In Paris during the 1930s, she partnered with two emerging modernist writers, Henry Miller and Lawrence Durrell, and together the “3 Musketeers,” as they called themselves, published 3 books in the “Villa Seurat Series,” named after the street where Miller’s apartment served as their headquarters.
In New York, when no one would publish her work, Nin bought a manually powered printing press and published her own work as beautifully crafted books. She joined forces with Frances Steloff, whose Gotham Book Mart was central to the Village counterculture literary scene.
During the 1940s, Nin began what would become a powerful vehicle for selling her books: lecture tours and readings. Slowly, she began to amass a small but passionate following despite the literary establishment’s failure to pay her any attention or respect.
At the end of the 1950s, Nin began a professional relationship with German expatriate literary agent Gunther Stuhlmann, whose never-say-die attitude and methodical approach finally began to break through to a larger public–first, publisher Alan Swallow undertook all of her fiction, and then, after Henry Miller had become famous in the USA after the obscenity trials allowed him to publish his banned books, Miller’s letters to her were published in 1964, bringing her the attention of a wider public. This set the stage for the release of her first Diary of Anais Nin in 1966. The rest is history. Nin then expanded her lectures, readings, and interviews, using auditoriums, films, recordings, radio and TV stations to express her message to a now adoring audience. She continued this until illness finally brought it to an end in the mid-70s.

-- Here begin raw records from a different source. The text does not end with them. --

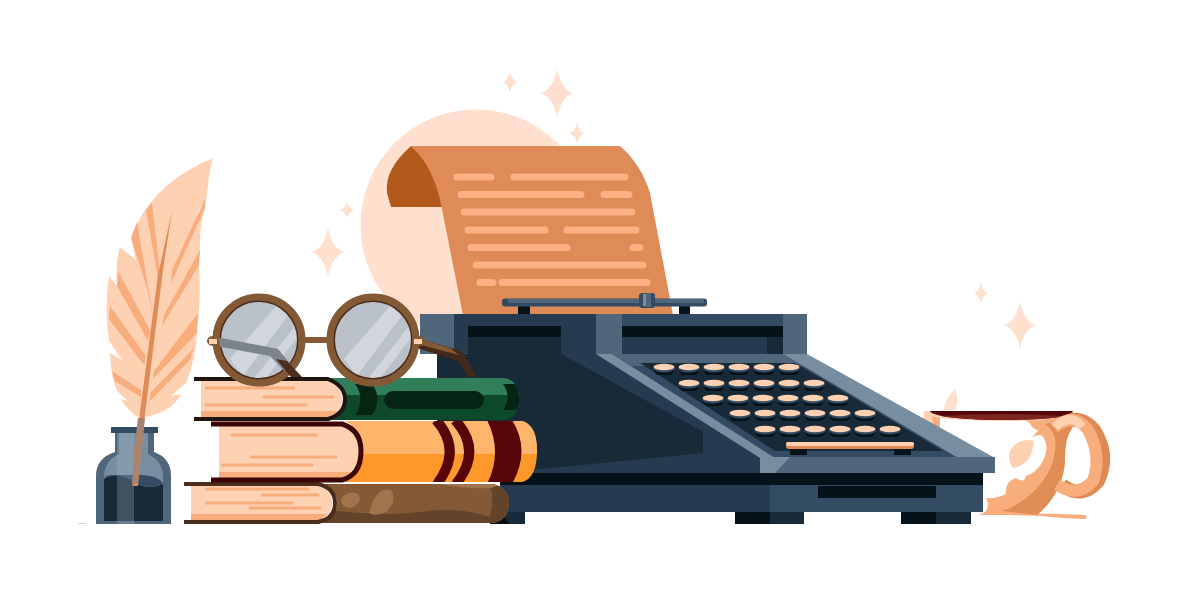
<!DOCTYPE html>
<html lang="en">
<head>
<meta charset="utf-8">
<title>Writer's desk</title>
<style>
:root{--blush:#ffdfcd;--peach:#ffd1b3;--peach-deep:#f8ad7d;--paper:#de8b57;--paper-line:#fcb083;--paper-back:#b2591c;--navy:#182938;--navy-mid:#263a50;--navy-light:#344c63;--steel:#4f667b;--steel-light:#778da0;--ink:#06121a;--wine:#560509;--brown:#845a36;--brown-dark:#4b2d1b;--glass:#bac1c9}
html,body{margin:0;height:100%;overflow:hidden;background:#fff}
svg{display:block;width:1200px;height:600px}
.blush{fill:var(--blush)}.peach{fill:var(--peach)}.peach-deep{fill:var(--peach-deep)}
.navy{fill:var(--navy)}.navy-mid{fill:var(--navy-mid)}.navy-light{fill:var(--navy-light)}
.steel{fill:var(--steel)}.steel-light{fill:var(--steel-light)}.ink{fill:var(--ink)}.wine{fill:var(--wine)}
.text-lines{fill:none;stroke:var(--paper-line);stroke-width:7;stroke-linecap:round}
.page-lines{fill:none;stroke:var(--peach-deep);stroke-width:3;stroke-linecap:round}
</style>
</head>
<body>
<svg viewBox="0 0 1200 600" role="img" aria-label="Typewriter with a sheet of paper, books, glasses, a quill in an inkwell and a coffee cup">
<defs>
<path id="sparkle" d="M0-24Q4-4 16 0Q4 5 0 24Q-4 5-16 0Q-4-4 0-24Z"/>
<g id="key">
<path class="ink" d="M-11 0H11Q10 7 6 8H-6Q-10 7-11 0Z"/>
<ellipse class="navy-light" cy="1.5" rx="11" ry="4"/>
<ellipse class="peach" rx="10.5" ry="3.2"/>
</g>
<g id="key-row"><use href="#key"/><use href="#key" x="25"/><use href="#key" x="50"/><use href="#key" x="75"/><use href="#key" x="100"/><use href="#key" x="125"/></g>
<g id="lens">
<circle r="41" fill="#bac1c9"/>
<path d="M-29 19L18-35L30-26L-16 36Z" fill="#d0d6db"/>
<path d="M-6 40L36-14L40-5L5 41Z" fill="#d0d6db"/>
<circle r="42" fill="none" stroke="#4b2d1b" stroke-width="8"/>
<circle r="43" fill="none" stroke="#845a36" stroke-width="7"/>
</g>
<clipPath id="green-spine"><path d="M330 378H504Q519 380 519 399Q519 418 504 420H330Q346 412 346 399Q346 386 330 378Z"/></clipPath>
<clipPath id="gold-spine"><path d="M345 421H522Q537 425 537 451Q537 478 522 482H345Q363 474 363 451Q363 429 345 421Z"/></clipPath>
<clipPath id="brown-spine"><path d="M322 484H492Q509 487 509 503Q509 521 492 523H322Q337 516 337 503Q337 491 322 484Z"/></clipPath>
<clipPath id="cup-rim"><path d="M930 411H1073Q1070 420 1000 420Q934 419 930 411Z"/></clipPath>
<clipPath id="lens-left"><circle cx="259" cy="340" r="40"/></clipPath>
</defs>

<g id="backdrop" class="blush">
<circle cx="476" cy="225" r="115.5"/>
<use href="#sparkle" x="557" y="93"/>
<use href="#sparkle" x="328" y="252"/>
<use href="#sparkle" transform="translate(510 82) scale(.45)"/>
<use href="#sparkle" transform="translate(577 133) scale(.47 .42)"/>
<use href="#sparkle" transform="translate(347 210) scale(.45 .33)"/>
<use href="#sparkle" transform="translate(981 293) scale(.42 .45)"/>
<use href="#sparkle" transform="translate(1020 325) scale(.97)"/>
</g>

<g id="cup">
<path class="peach-deep" d="M976 514Q1030 512 1086 515V519Q1066 519 1042 516Z"/>
<path class="peach-deep" d="M925 411H1071Q1080 415 1072 428Q1064 440 1065 462Q1062 494 1037 515H979Q992 511 986 498Q996 499 1006 494Q1005 481 1016 478Q1024 484 1026 476Q1043 470 1047 448Q1044 432 1033 428Q1029 420 1018 418H940V456L929 439Q921 423 925 411Z"/>
<path fill="#e08c55" d="M1045 424Q1061 434 1053 459Q1042 493 1002 511L1037 515Q1062 494 1065 462Q1064 440 1072 428L1071 419Z"/>
<path class="peach-deep" d="M1032 437Q1050 429 1046 453Q1044 475 1020 490L1006 510Q1040 495 1053 462Q1058 436 1045 424Z"/>
<path class="peach" d="M925 411H1071Q1064 422 1000 421Q938 420 932 416L935 440Q921 424 925 411Z"/>
<path class="wine" d="M930 411H1073Q1070 420 1000 420Q934 419 930 411Z"/>
<path clip-path="url(#cup-rim)" fill="#7d2420" d="M940 416Q1000 412 1064 416L1060 422H940Z"/>
<path class="peach" d="M1010 451Q1018 437 1034 441Q1032 465 1013 468Q1007 459 1010 451Z"/>
<path class="blush" d="M943 410Q947 396 955 389Q960 400 955 410Z"/>
<path d="M1059 427Q1078 411 1094 430Q1110 455 1098 481Q1082 500 1062 485" fill="none" stroke="#df8a55" stroke-width="14"/>
<path d="M1054 428Q1074 411 1088 430Q1102 455 1093 481Q1078 498 1057 485" fill="none" stroke="#f8ad7d" stroke-width="12"/>
<path d="M1055 427Q1071 412 1082 427" fill="none" stroke="#ffd1b3" stroke-width="9"/>
</g>

<g id="paper">
<path fill="var(--paper-back)" d="M411 146Q384 170 387 193L391 207H450L434 166Z"/>
<path fill="var(--paper)" d="M411 146H620Q641 164 650 193L673 315H463L441 204Q433 166 411 146Z"/>
<path class="text-lines" d="M457 177H491M514 177H625M461 194.500H581M604 194.500H629M464 212H632M468 230H545M567 230H636M471 247.500H567M633 247.500H640M476 265H643M480 282.500H493M502 282.500H647"/>
</g>

<g id="typewriter">
<path class="ink" d="M518 305H530V315H518ZM679 305H690V315H679Z"/>
<rect class="navy-light" x="502" y="298.500" width="205" height="8" rx="3"/>
<path class="steel" d="M508 299H704V303H508Z"/>
<rect class="navy-light" x="639" y="293" width="16" height="15" rx="3"/>
<path class="steel-light" d="M643 294H651V306H643Z"/>
<path class="steel" d="M646 293H651V307H646Z"/>
<path class="navy-mid" d="M420 314H807V354H795L995 459V473H440V353H420Z"/>
<path class="navy" d="M437 353H610L760 458V473H437Z"/>
<path class="navy-light" d="M420 314H470L468 354H420Z"/>
<path class="steel" d="M420 314H454V354H420Z"/>
<path class="navy-mid" d="M454 314H600V354L760 458V473H500L703 453V432L561 354V326H468V353H454Z"/>
<path class="navy" d="M468 337H561V354L703 432V453H468Z"/>
<path class="ink" d="M468 326H561V337H468Z"/>
<path class="steel" d="M596 314H622V354H596Z"/>
<path class="navy-light" d="M622 314H807V354H622Z"/>
<path class="navy-mid" d="M622 337H767V354H622Z"/>
<path class="ink" d="M622 326H783V337H622Z"/>
<path class="navy" d="M767 337H783V354H767Z"/>
<path class="steel" d="M783 314H807V354H783Z"/>
<path class="steel-light" d="M596 354H628L787 458H760Z"/>
<path class="navy-light" d="M612 354H783L958 458H775Z"/>
<path class="steel" d="M612 354H783L803 366H630Z"/>
<path class="navy" d="M640 363H795L943 451H775Z"/>
<path class="steel-light" d="M783 354H807L995 458H958Z"/>
<path class="steel" d="M760 457H995V473H760Z"/>
<path class="steel-light" d="M760 457H790L775 473H760Z"/>
<path class="navy-mid" d="M500 473H983V512H500Z"/>
<path class="navy-light" d="M770 473H983V512H770Z"/>
<path class="ink" d="M500 473H983V485H500Z"/>
<path class="ink" d="M818 486H936V498H818Z"/>
<path class="ink" d="M490 512H525V524H490ZM735 512H804V524H735ZM901 512H971V524H901Z"/>
<path class="navy" d="M500 512H525V524H510ZM770 512H804V524H770ZM936 512H971V524H936Z"/>
<g id="keyboard">
<use href="#key-row" x="664" y="367"/>
<use href="#key-row" x="689" y="383"/>
<use href="#key-row" x="713" y="398"/>
<use href="#key-row" x="740" y="413"/>
<use href="#key-row" x="765" y="429"/>
<path class="ink" d="M790 448H807V455H790ZM894 448H911V455H894Z"/>
<rect fill="var(--paper)" x="786" y="442" width="128" height="7" rx="3"/>
<rect class="peach" x="786" y="442" width="128" height="4" rx="2"/>
</g>
</g>

<g id="books">
<g id="brown-book">
<path class="peach" d="M191 486H318Q332 490 332 503Q332 517 318 521H191Z"/>
<path class="peach-deep" d="M191 514H328L318 521H191Z"/>
<path class="page-lines" d="M206 489H308M262 495H318M206 503H292M250 508H320"/>
<g clip-path="url(#brown-spine)">
<path fill="var(--brown)" d="M320 482H512V525H320Z"/>
<path fill="#63442b" d="M320 509Q380 517 420 512Q460 506 490 517Q496 490 486 482H512V525H320Z"/>
<path fill="#a0744c" d="M371 506Q378 487 391 490Q398 502 386 512Q375 517 369 513ZM341 499Q347 490 358 494Q364 502 351 508Q341 508 341 499ZM440 484Q460 489 492 488L500 484Z"/>
</g>
<path d="M184 484H318Q335 488 335 503Q335 519 318 522H184" fill="none" stroke="var(--brown-dark)" stroke-width="4"/>
</g>
<g id="gold-book">
<path class="peach" d="M219 423H342Q359 430 359 451Q359 474 342 479H219Z"/>
<path class="peach-deep" d="M219 472H353L342 479H219Z"/>
<path class="page-lines" d="M232 435H316M251 457H336M222 465H312"/>
<g clip-path="url(#gold-spine)">
<path fill="#fe982a" d="M340 420H540V484H340Z"/>
<path fill="#fdb56b" d="M340 420H540V454H340Z"/>
<path d="M436 420Q463 450 437 484M455 420Q483 450 456 484" fill="none" stroke="var(--wine)" stroke-width="10"/>
<path class="wine" d="M487 420H512Q531 450 512 484H487Q503 452 487 420Z"/>
</g>
<path d="M211 424H342Q361 430 361 451Q361 475 342 480H211" fill="none" stroke="#3d0508" stroke-width="5"/>
</g>
<g id="green-book">
<path class="peach" d="M201 380H328Q342 386 342 399Q342 413 328 418H201Z"/>
<path class="peach-deep" d="M201 411H339L328 418H201Z"/>
<path class="page-lines" d="M206 388H294M264 397H333M206 405H306"/>
<g clip-path="url(#green-spine)">
<path fill="#0d4a2b" d="M325 376H522V422H325Z"/>
<path fill="#307f5a" d="M325 376H522V395H325Z"/>
<path fill="#052414" d="M355 384H372Q383 399 372 415H355Q366 399 355 384ZM503 384H516Q524 399 516 410H503Q512 397 503 384Z"/>
<rect x="384" y="391" width="100" height="18" rx="9" fill="#052414"/>
</g>
<path d="M194 379H328Q345 386 345 399Q345 414 328 419H194" fill="none" stroke="#21130d" stroke-width="4"/>
</g>
</g>

<g id="glasses">
<path d="M417 338L455 349Q463 351 467 360L477 377H469L458 361L417 348Z" fill="#42291a"/>
<path d="M417 338L450 348L459 355L417 344Z" fill="var(--brown)"/>
<path d="M302 340H330" stroke="#845a36" stroke-width="6"/>
<use href="#lens" x="259" y="340"/>
<use href="#lens" x="373" y="340"/>
<g clip-path="url(#lens-left)"><path d="M216 337L278 349L302 378H291L270 356L216 346Z" fill="#7d838a"/></g>
<path d="M276 359L291 377H302L287 361Z" fill="var(--brown-dark)"/>
<ellipse cx="213" cy="341" rx="6" ry="5" fill="#845a36"/>
<ellipse cx="419" cy="341" rx="6" ry="5" fill="#845a36"/>
<path class="peach" d="M209 339H217V344H209ZM414 339H422V344H414Z"/>
</g>

<g id="inkwell">
<path d="M78 523.500H86" stroke="#d6d6d6"/>
<path class="steel" d="M111 427H158V433H154V452Q171 458 171 476V524H96V476Q96 458 115 452V433H111Z"/>
<path class="steel-light" d="M119 433H148V454Q163 461 163 477V490H104V477Q104 461 119 454Z"/>
<path class="navy" d="M104 479Q119 470 134 482Q148 491 163 484V521H104Z"/>
<path class="navy-light" d="M104 479Q119 470 134 482Q148 491 163 484Q160 476 141 475H112Q105 475 104 479Z"/>
<path d="M117 433H134V524H117Z" fill="#a9b9c6" opacity=".28"/>
<path class="navy-light" d="M111 427H158V433H111Z"/>
</g>

<g id="quill">
<path class="peach" d="M213 158Q158 181 137 224L131 238L136 260L120 247Q115 262 117 286L109 276Q104 309 109 341L122 360L110 353Q111 378 117 391L128 401L121 399Q130 414 140 418Q172 413 181 394L171 396L186 383Q196 358 197 333L187 341L198 322Q201 291 199 265L189 274L200 254Q199 226 205 208L197 214L207 196Q208 176 213 158Z"/>
<path class="peach-deep" d="M131 238L147 288L154 321L137 222ZM146 210L157 273L161 282L152 203ZM109 319L144 365L146 356L110 306ZM117 286L148 341L150 330L118 271ZM197 333L153 379L154 371L198 313ZM199 265L162 326L164 315L200 250ZM205 208L171 283L172 270L206 197ZM190 360L149 402L151 392L194 348ZM115 381L141 397L141 390L112 371Z"/>
<path d="M172 211L163 270L145 414L138 486H133L140 412L158 275Z" fill="var(--paper)"/>
<path d="M134 450L138 418H145L138 482L132 486Z" fill="#a8836f"/>
</g>
</svg>
</body>
</html>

After her death, it was left to others to promote her work, and admittedly there has been and never will be such an effective advocate as she. However, we continue her work as best we can. We have just celebrated Cyber Monday, and I know in my heart that Anais would have embraced this concept and would have taken advantage of it somehow. With that in mind, we are offering her work here at Sky Blue Press for attractive prices, and if you want to get Anais into your hands, this is a good opportunity. It is also a great chance to get her into the hands of your friends, loved ones, and colleagues, the uninitiated. There is little doubt that Anais Nin’s writing has been a positive influence on those who are fortunate enough to have found her, and we strive to widen the circle.
We are offering The Portable Anais Nin, the new print version, which contains the best of Anais’s writing, chronologically arranged; Anais’s only banned book, the original 1939 version of The Winter of Artifice; all issues of A Cafe in Space: The Anais Nin Literary Journal, and more.
Visit http://www.skybluepress.org for details.